Keith Krause

In discussions of conflict, war and political violence, dead bodies count. Although the politics and practices associated with the collection of violent-death data are seldom subject to critical examination, they are crucial to how scholars and practitioners think about how and why conflict and violence erupt. Knowledge about conflict deaths – the who, what, where, when, why and how – is a form of expertise, created, disseminated and used by different agents. This article highlights the ways in which body counts are deployed as social facts and forms of knowledge that are used to shape and influence policies and practices associated with armed conflict. It traces the way in which conflict-death data emerged, and then examines critically some of the practices and assumptions of data collection to shed light on how claims to expertise are enacted and on how the public arena connects (or not) with scholarly conflict expertise.

Human Remains and Violence: An Interdisciplinary Journal
Open Access (free)
Evil, Genocide and the Limits of Recognition
Patrick Hayden

number of individuals affected – this is the familiar ‘body count’ approach (see Lackey 1986 ). On this account, genocide matters, or becomes recognizable, only if a sufficient number of individuals are maimed or killed. This framing not only treats the formative conditions underlying genocidal destruction as self-evident, but also obscures the larger contexts shaped by group relationships and the historical

in Recognition and Global Politics
Open Access (free)
Reading Half-Life
Barry Atkins

entertainment of the young, inevitably raises questions of taste, and in some quarters, of decency. Such texts appear to present themselves as something other than texts – something to be ‘acted out’ rather than something to be ‘read’, where the success of that act of performance is judged not by audience consensus or the level of applause that greets the fall of the final curtain, but by body count. Realism, a term rarely used with any critical sophistication in the marketing of such games (and yet a term that all marketing teams continue to deploy with enthusiasm), becomes

in More than a game
Martin D. Moore

). On quantification in medicine: G. Weisz, ‘From clinical counting to Evidence-Based Medicine’, in G. Forland, A. Opinel, and G. Weisz (eds.), Body Counts: Medical Quantification in Historical and Sociological Perspectives (Montreal: McGill University Press, 2005), pp. 377–93. 28 Both co-ordination and comparison were essential in securing multiple participating centres, and thus in increasing the power of the study through higher rates of subject enrolment.

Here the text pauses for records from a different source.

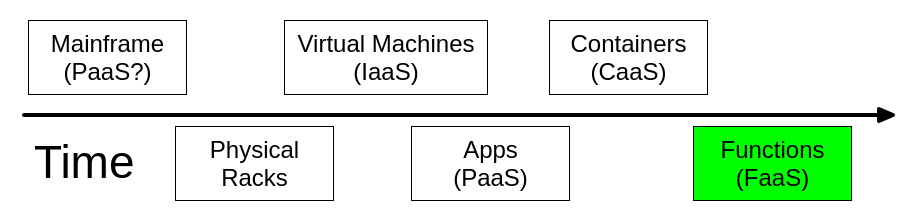
<!DOCTYPE html>
<html lang="en">
<head>
<meta charset="utf-8">
<title>Timeline of compute abstractions</title>
<style>
:root { --paper: #fff; --ink: #000; --highlight: #0f0; }
* { box-sizing: border-box; margin: 0; }
html, body { width: 922px; height: 221px; overflow: hidden; background: var(--paper); }
.timeline {
  position: relative;
  width: 922px;
  height: 221px;
  color: var(--ink);
  font-family: "Liberation Sans", Arial, sans-serif;
}
.axis { position: absolute; left: 0; top: 0; }
.axis-label { position: absolute; left: 34px; top: 135px; font-size: 46px; line-height: 54px; font-weight: 400; white-space: nowrap; }
.stage {
  position: absolute;
  display: flex;
  align-items: center;
  justify-content: center;
  width: 159px;
  height: 75px;
  border: 1px solid var(--ink);
  background: var(--paper);
  font-size: 24px;
  line-height: 28px;
  text-align: center;
  white-space: nowrap;
}
.above { top: 20px; }
.below { top: 126px; }
.mainframe { left: 28px; }
.virtual-machines { left: 284px; width: 204px; }
.containers { left: 549px; }
.physical-racks { left: 175px; }
.apps { left: 411px; }
.functions { left: 693px; background: var(--highlight); }
</style>
</head>
<body>
<main class="timeline">
  <svg class="axis" width="922" height="221" viewBox="0 0 922 221" aria-hidden="true">
    <line x1="24" y1="115" x2="882" y2="115" stroke="#000" stroke-width="4" stroke-linecap="round"/>
    <polygon points="879,109 893,115 879,121" stroke="#000" stroke-width="4" stroke-linejoin="round"/>
  </svg>
  <h1 class="axis-label">Time</h1>
  <div class="stage above mainframe">Mainframe<br>(PaaS?)</div>
  <div class="stage below physical-racks">Physical<br>Racks</div>
  <div class="stage above virtual-machines">Virtual Machines<br>(IaaS)</div>
  <div class="stage below apps">Apps<br>(PaaS)</div>
  <div class="stage above containers">Containers<br>(CaaS)</div>
  <div class="stage below functions">Functions<br>(FaaS)</div>
</main>
</body>
</html>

As Tattersall makes clear, the absence of a standard definition for what was being

in Managing diabetes, managing medicine
Martin D. Moore

profession: a theoretical overview’, Milbank Quarterly , 66:2 (1988), 10–32. 114 ‘Clinicians must be involved in purchasing’, BMJ , 306:6882 (1993), 935. 115 T. Delamothe, ‘Wanted: guidelines that doctors will follow’, BMJ , 307:6898 (1993), 218; G. Weisz, ‘From clinical counting to Evidence-Based Medicine’, in G. Forland, A. Opinel, and G. Weisz (eds.), Body Counts: Medical Quantification in Historical and Sociological Perspectives (Montreal: McGill University Press, 2005), pp. 377–93. 116 S

in Managing diabetes, managing medicine
Open Access (free)
Managing diabetes, managing medicine
Martin D. Moore

medicine: science, education and the transformation of medical practice in Sheffield, 1890–1922’, Medical History , 36:2 (1992), 125–59. 35 M. Berg, ‘Problems and promises of the protocol’, Social Science and Medicine , 44:8 (1997), 1081–8; G. Weisz, ‘From clinical counting to Evidence-Based Medicine’, in G. Forland, A. Opinel, and G. Weisz (eds.), Body Counts: Medical Quantification in Historical and Sociological Perspectives (Montreal: McGill University Press, 2005), pp. 377–93. 36 P. Addison, The Road to 1945

in Managing diabetes, managing medicine